17th June 2011
80 per cent of the world’s lecturers are not needed any longer
The world of education is due for an intensive overhaul. The current model where low quality lecturers individually tutor small groups of students is due for a total revamp.
With the coming of high speed internet, all we need is ONE good lecturer in economics in the entire world, ONE good lecturer in science, and so on. And we are done. All others can be asked do something more productive with their time. (Of course, that is a simplification; maybe we need two lecturers each, not just one.)
That one lecturer's lectures can be posted on youtube (or somewhere) and listened to by students throughout the world. They then don't need to attend mediocre lectures.
All that is needed, after that, is lower quality (and therefore lower paid) tutors who will grade students' assignments. That way one lecturer could teach 2 million students, assisted by 10,000 tutors, instead of having 10,000 lecturers.
We will still need high end professors to teach and supervise doctoral students, and school teachers to teach school kids (who need to be personally supervised).
But a middle layer – of ordinary lecturers (perhaps 80% of them) – can now be given the pink slip.
Consider the Khan Academy. There is no reason why it can't provide college level education as well, thus replacing most lecturers across the world.

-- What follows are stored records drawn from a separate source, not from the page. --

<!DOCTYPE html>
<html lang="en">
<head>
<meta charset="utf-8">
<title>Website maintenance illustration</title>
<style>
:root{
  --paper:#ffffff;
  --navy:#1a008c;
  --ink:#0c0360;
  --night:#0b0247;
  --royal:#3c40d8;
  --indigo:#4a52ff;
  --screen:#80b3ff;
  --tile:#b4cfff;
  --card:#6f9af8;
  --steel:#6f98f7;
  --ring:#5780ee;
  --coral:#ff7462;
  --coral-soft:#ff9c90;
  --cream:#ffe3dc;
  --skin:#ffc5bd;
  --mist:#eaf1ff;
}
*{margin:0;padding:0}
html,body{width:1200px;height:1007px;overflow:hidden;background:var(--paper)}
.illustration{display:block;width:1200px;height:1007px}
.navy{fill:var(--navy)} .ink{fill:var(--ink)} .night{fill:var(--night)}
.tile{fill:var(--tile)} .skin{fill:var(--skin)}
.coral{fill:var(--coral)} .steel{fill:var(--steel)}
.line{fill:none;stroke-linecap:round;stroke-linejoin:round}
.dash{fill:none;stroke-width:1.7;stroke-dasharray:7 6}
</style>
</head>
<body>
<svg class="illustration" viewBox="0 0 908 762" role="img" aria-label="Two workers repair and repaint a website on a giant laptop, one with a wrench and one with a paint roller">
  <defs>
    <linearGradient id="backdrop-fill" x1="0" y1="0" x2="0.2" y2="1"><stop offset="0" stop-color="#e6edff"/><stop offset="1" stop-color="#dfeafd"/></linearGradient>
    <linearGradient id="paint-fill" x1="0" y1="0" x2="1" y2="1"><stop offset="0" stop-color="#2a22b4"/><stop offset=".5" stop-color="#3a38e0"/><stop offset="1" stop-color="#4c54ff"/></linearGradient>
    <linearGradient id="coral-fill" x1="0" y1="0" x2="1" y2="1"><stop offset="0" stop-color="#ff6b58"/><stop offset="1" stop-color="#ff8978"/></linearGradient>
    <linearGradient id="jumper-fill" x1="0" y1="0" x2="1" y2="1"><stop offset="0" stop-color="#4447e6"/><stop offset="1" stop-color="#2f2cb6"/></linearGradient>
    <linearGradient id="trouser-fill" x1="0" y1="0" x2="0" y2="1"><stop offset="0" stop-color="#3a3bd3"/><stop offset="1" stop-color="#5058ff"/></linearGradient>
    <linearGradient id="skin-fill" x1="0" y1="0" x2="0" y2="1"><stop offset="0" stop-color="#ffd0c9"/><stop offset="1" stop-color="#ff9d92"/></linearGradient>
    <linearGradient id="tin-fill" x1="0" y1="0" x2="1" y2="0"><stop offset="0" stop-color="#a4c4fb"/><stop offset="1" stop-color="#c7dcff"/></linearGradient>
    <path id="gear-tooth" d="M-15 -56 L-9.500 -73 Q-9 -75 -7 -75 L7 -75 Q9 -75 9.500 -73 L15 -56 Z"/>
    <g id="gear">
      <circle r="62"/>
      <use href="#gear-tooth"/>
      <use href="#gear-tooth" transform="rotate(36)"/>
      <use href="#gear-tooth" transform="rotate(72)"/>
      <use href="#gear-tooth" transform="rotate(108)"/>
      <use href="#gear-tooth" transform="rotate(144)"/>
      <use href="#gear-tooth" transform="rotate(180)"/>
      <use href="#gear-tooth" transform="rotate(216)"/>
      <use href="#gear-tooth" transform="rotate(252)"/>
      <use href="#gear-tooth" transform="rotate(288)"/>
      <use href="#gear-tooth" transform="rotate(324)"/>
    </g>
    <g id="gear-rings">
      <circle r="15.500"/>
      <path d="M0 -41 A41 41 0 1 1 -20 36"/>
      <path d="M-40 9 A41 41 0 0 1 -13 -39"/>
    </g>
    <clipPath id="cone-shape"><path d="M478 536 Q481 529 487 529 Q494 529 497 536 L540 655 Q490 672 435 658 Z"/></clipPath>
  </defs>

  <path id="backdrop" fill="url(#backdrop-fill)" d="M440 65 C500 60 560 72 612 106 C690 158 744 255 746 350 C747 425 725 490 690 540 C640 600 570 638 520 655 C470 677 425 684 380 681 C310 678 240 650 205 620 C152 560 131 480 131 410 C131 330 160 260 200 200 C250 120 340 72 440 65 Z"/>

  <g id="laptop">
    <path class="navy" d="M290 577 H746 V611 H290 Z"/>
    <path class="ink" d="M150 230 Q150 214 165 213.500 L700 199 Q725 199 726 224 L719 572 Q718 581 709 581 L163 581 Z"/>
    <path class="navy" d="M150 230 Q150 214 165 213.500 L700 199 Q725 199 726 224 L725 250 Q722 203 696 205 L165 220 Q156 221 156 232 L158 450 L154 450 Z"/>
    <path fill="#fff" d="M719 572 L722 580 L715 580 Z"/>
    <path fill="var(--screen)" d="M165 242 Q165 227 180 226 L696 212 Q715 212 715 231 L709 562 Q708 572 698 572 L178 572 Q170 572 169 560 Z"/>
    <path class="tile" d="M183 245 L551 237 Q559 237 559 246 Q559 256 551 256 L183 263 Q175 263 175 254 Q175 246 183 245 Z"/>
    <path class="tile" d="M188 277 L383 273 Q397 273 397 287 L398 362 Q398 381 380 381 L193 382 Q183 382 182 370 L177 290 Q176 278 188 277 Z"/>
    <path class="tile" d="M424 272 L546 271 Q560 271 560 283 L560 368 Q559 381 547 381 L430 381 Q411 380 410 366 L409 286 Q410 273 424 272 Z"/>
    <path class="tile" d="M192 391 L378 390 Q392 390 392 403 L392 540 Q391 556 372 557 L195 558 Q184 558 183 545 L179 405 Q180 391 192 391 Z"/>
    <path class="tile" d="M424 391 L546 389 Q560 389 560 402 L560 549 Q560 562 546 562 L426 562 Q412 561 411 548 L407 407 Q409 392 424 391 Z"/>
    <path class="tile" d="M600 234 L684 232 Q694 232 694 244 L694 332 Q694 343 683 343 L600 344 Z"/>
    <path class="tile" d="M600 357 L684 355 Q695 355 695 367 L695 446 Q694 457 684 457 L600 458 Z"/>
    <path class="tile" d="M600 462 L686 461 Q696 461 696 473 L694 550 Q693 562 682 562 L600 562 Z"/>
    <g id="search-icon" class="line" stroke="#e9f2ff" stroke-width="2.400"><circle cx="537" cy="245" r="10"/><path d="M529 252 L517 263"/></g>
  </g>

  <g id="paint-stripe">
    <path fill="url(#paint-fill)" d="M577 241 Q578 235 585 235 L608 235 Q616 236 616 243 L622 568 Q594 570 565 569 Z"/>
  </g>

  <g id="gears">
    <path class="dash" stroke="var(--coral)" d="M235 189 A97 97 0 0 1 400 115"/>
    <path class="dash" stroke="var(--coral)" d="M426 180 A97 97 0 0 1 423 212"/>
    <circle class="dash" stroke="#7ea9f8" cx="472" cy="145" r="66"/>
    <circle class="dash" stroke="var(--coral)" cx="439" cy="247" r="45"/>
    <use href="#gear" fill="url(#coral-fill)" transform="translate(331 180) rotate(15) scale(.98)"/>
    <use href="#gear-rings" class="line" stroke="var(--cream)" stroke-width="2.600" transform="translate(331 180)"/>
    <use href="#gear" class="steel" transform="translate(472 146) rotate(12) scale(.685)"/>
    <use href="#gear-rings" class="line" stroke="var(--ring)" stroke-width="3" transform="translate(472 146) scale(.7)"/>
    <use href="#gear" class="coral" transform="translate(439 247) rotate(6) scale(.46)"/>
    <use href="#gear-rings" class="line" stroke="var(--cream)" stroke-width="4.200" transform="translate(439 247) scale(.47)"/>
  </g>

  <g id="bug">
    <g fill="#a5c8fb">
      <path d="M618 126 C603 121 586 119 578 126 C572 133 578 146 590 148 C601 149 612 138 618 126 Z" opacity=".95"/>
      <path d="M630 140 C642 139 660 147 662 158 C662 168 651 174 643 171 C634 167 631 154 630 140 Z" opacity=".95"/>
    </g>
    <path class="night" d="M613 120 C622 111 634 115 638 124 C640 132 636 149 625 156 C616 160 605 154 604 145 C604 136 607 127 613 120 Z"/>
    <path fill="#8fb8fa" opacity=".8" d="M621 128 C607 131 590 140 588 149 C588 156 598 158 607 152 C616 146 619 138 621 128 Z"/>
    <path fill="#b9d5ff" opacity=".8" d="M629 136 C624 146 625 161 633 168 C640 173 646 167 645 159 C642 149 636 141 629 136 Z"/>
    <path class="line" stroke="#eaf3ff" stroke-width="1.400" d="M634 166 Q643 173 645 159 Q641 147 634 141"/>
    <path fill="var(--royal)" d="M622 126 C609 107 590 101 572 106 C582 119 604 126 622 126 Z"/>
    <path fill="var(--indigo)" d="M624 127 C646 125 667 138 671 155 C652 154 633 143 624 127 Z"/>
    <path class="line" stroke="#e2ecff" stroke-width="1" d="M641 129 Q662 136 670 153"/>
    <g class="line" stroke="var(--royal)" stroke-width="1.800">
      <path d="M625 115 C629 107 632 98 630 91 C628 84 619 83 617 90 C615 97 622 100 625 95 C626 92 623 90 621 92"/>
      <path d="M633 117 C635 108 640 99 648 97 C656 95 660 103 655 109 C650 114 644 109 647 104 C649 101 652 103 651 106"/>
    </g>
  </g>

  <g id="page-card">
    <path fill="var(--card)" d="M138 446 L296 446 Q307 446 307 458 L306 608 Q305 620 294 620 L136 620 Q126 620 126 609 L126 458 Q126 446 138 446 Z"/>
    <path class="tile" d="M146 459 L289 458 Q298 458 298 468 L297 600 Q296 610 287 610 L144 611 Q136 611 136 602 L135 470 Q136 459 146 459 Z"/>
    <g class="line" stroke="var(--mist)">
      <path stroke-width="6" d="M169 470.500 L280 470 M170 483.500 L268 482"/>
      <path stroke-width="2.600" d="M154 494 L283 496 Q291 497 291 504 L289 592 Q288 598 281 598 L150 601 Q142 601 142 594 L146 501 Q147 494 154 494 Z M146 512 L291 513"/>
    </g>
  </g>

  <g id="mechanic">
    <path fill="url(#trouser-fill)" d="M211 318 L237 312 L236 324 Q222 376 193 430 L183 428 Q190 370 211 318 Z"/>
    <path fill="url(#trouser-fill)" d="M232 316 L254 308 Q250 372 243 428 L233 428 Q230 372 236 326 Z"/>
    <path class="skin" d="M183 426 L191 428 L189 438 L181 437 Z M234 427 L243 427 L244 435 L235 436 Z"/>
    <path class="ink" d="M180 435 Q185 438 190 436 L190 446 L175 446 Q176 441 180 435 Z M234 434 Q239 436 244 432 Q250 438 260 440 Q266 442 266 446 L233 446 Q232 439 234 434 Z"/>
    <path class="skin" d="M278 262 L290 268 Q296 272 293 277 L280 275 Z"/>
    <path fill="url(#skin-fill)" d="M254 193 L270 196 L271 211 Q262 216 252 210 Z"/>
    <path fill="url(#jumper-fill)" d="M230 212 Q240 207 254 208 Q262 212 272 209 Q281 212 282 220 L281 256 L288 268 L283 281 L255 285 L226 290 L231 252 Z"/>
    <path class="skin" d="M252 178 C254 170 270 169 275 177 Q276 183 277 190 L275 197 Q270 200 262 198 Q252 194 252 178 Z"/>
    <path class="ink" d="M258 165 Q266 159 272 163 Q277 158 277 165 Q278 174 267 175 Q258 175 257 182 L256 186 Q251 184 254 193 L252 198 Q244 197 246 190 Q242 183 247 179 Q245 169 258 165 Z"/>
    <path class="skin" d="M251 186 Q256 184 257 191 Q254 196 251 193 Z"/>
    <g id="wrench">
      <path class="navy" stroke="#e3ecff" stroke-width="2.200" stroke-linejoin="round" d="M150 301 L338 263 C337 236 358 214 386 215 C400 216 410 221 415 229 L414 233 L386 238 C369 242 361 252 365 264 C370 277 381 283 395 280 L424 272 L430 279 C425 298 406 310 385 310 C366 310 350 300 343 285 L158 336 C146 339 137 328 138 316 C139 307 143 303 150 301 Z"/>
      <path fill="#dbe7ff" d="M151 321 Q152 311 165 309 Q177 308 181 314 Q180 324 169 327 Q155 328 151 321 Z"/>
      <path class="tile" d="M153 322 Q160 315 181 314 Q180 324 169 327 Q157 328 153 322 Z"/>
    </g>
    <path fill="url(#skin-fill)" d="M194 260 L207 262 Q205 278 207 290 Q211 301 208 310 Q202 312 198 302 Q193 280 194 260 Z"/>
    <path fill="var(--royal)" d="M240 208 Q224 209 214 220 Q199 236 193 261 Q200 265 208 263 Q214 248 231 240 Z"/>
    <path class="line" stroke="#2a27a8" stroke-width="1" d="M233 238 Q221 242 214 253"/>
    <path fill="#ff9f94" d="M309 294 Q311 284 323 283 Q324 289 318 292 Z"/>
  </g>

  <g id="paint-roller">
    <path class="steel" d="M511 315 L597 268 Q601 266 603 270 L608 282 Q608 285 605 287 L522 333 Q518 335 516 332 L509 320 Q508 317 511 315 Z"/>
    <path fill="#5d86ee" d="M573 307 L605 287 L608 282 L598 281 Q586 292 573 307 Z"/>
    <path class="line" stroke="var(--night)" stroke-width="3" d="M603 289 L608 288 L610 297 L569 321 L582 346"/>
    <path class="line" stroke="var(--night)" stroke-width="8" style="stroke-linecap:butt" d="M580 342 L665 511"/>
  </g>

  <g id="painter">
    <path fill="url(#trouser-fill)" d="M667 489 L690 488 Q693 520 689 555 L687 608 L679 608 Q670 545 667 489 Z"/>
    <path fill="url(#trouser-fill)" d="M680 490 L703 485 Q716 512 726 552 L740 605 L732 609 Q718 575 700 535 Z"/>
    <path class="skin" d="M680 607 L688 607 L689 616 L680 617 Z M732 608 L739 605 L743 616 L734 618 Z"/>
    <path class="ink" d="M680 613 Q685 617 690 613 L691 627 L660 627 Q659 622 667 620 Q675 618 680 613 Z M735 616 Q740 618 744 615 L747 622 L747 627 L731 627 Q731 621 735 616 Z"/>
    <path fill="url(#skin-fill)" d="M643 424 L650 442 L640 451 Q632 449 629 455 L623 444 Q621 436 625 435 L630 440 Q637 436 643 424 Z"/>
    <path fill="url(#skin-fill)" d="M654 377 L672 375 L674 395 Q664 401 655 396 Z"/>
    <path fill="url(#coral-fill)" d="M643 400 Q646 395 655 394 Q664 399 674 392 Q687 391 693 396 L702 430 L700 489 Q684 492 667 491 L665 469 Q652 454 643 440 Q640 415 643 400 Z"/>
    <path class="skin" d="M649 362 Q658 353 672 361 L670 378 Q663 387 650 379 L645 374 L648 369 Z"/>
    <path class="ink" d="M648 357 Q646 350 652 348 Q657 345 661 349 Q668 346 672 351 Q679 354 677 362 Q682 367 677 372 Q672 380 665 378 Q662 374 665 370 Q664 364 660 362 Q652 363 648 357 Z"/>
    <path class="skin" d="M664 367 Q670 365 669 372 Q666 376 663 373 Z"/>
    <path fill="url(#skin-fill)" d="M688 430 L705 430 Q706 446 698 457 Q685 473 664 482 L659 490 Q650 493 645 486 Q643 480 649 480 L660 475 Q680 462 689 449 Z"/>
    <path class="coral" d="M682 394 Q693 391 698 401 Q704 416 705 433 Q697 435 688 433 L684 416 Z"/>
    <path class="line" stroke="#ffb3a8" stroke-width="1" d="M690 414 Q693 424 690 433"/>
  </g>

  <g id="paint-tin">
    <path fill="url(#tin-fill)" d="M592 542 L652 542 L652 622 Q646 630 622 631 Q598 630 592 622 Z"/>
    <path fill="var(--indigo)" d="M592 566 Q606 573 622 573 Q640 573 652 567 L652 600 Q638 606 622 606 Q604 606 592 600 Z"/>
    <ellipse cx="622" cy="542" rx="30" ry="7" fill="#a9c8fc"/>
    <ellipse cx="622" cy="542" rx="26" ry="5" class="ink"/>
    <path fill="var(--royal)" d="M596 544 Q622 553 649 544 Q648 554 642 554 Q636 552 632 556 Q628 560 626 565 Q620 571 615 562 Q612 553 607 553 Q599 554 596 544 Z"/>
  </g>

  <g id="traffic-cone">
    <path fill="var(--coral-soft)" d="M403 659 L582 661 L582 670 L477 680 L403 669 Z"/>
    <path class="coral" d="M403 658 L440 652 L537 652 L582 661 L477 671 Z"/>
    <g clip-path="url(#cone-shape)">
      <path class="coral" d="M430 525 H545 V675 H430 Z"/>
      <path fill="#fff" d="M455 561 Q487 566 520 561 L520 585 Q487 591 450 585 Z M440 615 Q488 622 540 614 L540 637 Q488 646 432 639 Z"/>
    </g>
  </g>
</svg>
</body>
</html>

Lecture notes can be placed online as well (already happening at MIT).
The world must become more productive. Old models are no longer relevant.